- Work request
Find the lines below that include the word "return" and report how many there are, with no other text.

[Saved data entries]

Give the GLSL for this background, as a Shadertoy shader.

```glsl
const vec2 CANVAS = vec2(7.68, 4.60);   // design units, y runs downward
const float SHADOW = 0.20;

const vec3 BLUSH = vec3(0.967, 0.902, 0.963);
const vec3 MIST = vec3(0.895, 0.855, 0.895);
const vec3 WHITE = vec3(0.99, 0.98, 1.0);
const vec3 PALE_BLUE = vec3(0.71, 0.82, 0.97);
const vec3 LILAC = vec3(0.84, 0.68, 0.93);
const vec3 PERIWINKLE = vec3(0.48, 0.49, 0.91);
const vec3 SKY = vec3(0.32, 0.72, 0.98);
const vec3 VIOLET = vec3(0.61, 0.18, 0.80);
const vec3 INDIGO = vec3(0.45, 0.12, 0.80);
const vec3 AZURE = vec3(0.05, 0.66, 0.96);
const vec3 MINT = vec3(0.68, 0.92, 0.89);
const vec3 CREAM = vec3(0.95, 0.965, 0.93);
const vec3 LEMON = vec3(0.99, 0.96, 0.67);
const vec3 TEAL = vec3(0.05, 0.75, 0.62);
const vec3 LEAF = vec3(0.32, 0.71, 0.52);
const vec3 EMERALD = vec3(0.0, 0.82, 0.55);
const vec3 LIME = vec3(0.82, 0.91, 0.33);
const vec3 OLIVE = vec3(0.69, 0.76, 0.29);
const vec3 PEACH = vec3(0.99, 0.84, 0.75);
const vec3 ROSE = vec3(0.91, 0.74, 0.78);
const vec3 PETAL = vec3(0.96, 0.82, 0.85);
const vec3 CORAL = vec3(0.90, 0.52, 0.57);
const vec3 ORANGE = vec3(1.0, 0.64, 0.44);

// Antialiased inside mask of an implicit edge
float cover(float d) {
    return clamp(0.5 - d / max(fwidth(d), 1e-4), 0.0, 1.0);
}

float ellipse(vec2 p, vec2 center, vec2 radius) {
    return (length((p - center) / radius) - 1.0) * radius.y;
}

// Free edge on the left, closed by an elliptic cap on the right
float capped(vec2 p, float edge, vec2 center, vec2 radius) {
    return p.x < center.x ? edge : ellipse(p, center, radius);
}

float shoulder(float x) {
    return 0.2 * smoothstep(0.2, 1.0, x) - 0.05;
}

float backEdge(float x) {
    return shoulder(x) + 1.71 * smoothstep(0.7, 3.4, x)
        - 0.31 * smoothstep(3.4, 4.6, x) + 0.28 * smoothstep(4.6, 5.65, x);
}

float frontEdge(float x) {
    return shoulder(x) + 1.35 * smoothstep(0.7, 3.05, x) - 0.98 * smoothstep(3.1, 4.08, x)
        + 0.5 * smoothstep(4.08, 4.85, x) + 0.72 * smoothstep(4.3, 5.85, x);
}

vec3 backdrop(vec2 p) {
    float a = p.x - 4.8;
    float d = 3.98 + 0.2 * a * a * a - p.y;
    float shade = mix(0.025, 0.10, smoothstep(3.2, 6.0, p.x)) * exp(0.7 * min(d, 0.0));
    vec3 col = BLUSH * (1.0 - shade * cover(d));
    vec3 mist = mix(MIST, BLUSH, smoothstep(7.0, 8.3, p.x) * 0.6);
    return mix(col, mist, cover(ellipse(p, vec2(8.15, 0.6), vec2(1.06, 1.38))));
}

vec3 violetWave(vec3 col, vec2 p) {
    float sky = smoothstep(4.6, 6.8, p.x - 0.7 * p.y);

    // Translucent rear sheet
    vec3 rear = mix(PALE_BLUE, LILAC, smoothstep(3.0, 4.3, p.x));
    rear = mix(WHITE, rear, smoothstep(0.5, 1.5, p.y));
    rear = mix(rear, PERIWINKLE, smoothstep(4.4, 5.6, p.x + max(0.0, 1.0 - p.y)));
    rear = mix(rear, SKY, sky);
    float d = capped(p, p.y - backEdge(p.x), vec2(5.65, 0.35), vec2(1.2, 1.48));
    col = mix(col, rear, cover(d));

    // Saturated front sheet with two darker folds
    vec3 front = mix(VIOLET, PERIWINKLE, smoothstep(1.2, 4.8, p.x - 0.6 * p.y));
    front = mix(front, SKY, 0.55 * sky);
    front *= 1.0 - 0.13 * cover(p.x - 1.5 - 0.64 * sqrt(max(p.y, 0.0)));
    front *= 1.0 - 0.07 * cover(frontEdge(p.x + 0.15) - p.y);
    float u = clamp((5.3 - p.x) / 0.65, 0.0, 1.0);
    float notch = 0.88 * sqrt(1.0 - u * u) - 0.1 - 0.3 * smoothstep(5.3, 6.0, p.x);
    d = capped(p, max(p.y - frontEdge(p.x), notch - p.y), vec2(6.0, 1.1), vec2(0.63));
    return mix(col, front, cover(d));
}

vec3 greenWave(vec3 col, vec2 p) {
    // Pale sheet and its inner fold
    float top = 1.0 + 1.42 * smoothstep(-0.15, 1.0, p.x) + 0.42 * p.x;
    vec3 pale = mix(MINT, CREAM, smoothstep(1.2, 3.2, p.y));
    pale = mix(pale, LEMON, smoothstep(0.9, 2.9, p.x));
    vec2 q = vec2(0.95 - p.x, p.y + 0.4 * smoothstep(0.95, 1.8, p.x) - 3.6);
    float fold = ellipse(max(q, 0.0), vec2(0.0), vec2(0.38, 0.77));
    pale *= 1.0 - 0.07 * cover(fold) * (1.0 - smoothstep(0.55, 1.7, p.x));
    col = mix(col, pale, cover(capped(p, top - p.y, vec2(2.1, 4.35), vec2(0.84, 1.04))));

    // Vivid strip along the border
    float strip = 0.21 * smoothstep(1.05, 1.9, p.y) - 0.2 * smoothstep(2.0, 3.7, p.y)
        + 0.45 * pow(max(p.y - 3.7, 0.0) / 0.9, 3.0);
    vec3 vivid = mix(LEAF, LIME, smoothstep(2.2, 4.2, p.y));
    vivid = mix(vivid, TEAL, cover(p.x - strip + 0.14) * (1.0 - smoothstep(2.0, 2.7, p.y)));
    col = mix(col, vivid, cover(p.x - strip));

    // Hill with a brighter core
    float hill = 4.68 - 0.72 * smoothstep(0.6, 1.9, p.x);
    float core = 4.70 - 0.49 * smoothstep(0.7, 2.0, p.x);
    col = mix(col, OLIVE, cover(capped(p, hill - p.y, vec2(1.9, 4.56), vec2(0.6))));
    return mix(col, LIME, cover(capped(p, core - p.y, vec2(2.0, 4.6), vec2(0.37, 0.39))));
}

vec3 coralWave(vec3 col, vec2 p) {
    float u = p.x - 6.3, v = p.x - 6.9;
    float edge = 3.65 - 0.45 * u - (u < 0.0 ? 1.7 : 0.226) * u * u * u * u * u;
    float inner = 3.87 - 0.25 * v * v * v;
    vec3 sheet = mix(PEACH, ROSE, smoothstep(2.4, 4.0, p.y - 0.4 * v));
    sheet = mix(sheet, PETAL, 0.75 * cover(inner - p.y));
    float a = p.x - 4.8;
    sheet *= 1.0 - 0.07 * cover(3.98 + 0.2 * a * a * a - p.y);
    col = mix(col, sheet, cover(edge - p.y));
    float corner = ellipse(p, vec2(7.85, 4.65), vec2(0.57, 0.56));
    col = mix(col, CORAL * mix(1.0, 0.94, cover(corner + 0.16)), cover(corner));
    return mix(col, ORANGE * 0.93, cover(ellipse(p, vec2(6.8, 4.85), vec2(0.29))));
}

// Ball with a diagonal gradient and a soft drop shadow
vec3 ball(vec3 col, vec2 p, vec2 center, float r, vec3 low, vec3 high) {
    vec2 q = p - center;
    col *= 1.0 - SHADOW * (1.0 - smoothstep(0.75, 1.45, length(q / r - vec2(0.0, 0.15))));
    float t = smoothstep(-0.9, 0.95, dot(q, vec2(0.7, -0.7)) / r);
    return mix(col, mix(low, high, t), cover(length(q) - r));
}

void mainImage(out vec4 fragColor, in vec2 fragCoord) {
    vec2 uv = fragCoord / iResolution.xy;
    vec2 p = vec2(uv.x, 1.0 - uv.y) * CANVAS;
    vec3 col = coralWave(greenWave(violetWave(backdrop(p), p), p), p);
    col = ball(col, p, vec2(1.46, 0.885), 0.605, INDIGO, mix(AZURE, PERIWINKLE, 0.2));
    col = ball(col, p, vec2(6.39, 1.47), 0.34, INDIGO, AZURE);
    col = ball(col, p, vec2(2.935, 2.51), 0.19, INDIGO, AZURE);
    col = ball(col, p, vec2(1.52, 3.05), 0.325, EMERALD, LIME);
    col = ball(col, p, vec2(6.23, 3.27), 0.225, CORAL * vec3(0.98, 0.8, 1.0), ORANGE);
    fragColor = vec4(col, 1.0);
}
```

- Final answer
11